WHAT TO WORK ON:
From the listing that follows, count the lines including "opacity" and give the number alone.

:: INPUT DATA

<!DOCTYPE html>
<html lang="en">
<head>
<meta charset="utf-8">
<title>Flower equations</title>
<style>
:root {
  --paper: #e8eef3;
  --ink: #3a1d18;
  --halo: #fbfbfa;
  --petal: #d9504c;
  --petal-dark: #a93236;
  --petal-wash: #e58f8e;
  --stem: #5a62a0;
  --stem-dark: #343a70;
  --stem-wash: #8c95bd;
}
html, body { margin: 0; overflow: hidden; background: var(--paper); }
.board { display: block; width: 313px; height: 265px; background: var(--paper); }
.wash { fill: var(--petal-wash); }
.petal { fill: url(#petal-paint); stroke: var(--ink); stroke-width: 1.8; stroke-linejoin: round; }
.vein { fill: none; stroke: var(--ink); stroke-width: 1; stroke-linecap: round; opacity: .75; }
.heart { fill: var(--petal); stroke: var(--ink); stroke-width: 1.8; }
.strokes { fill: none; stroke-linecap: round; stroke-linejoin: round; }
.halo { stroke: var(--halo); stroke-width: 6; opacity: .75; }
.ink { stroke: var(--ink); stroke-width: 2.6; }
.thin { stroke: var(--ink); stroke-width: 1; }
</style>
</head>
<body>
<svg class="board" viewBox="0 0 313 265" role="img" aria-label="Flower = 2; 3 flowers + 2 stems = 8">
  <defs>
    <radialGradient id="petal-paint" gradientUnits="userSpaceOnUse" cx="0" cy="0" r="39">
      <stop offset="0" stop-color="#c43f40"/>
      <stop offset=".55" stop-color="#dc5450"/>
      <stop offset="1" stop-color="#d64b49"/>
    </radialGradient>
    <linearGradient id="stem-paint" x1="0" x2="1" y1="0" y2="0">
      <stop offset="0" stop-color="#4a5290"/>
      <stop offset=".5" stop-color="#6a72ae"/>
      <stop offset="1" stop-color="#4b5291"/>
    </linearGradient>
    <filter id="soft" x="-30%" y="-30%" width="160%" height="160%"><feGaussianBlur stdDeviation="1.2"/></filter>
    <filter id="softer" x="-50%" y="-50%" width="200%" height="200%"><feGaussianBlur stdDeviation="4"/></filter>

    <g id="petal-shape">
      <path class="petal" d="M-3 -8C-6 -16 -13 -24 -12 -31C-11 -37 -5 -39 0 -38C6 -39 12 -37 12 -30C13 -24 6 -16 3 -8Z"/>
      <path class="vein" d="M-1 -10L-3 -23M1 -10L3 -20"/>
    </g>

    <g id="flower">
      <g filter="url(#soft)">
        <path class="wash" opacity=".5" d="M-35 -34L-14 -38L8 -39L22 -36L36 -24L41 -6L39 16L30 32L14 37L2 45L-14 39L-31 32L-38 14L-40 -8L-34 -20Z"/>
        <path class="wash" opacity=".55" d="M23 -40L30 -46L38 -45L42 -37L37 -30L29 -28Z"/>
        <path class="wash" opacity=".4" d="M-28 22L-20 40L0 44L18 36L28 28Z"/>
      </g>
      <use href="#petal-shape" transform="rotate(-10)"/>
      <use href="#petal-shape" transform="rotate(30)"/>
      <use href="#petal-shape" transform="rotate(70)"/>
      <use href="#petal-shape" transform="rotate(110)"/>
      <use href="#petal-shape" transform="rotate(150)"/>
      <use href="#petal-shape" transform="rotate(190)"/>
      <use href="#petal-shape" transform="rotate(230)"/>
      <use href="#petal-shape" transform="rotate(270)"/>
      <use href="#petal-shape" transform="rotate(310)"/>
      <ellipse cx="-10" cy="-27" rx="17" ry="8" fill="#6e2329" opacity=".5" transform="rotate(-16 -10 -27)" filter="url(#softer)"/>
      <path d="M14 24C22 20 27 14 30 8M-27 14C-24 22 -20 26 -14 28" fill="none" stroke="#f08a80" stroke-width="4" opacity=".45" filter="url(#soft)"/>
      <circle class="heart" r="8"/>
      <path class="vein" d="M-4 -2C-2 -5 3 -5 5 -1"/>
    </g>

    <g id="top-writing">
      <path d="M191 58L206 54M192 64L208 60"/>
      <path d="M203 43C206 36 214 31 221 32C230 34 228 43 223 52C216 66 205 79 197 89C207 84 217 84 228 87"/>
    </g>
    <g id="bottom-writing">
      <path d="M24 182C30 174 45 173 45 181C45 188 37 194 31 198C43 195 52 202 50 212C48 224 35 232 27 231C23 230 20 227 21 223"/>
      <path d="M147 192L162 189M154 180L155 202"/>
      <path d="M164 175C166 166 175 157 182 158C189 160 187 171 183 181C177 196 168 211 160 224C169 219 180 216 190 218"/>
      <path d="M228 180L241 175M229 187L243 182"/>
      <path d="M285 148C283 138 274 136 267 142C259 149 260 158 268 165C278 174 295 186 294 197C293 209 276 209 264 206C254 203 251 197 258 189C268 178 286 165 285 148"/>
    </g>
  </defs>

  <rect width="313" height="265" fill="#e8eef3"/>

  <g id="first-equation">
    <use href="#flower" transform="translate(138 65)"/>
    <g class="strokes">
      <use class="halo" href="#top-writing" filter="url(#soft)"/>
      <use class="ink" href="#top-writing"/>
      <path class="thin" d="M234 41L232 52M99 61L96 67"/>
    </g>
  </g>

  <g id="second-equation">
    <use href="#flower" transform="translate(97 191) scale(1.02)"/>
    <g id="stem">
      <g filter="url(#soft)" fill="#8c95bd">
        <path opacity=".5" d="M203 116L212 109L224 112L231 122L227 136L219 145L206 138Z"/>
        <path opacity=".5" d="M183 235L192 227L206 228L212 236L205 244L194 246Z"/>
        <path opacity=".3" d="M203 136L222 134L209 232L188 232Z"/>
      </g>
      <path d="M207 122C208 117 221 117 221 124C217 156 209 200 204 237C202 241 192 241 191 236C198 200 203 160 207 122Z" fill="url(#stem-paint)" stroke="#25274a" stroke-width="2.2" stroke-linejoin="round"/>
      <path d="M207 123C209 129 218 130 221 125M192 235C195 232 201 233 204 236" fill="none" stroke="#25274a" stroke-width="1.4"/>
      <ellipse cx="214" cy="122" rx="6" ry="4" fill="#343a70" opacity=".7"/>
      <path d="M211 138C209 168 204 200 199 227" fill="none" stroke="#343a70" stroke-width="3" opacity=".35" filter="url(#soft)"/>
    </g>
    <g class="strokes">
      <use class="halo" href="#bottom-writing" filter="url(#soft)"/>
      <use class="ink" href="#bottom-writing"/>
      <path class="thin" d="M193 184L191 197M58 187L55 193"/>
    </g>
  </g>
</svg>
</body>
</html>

::::

TASK OUTPUT:
12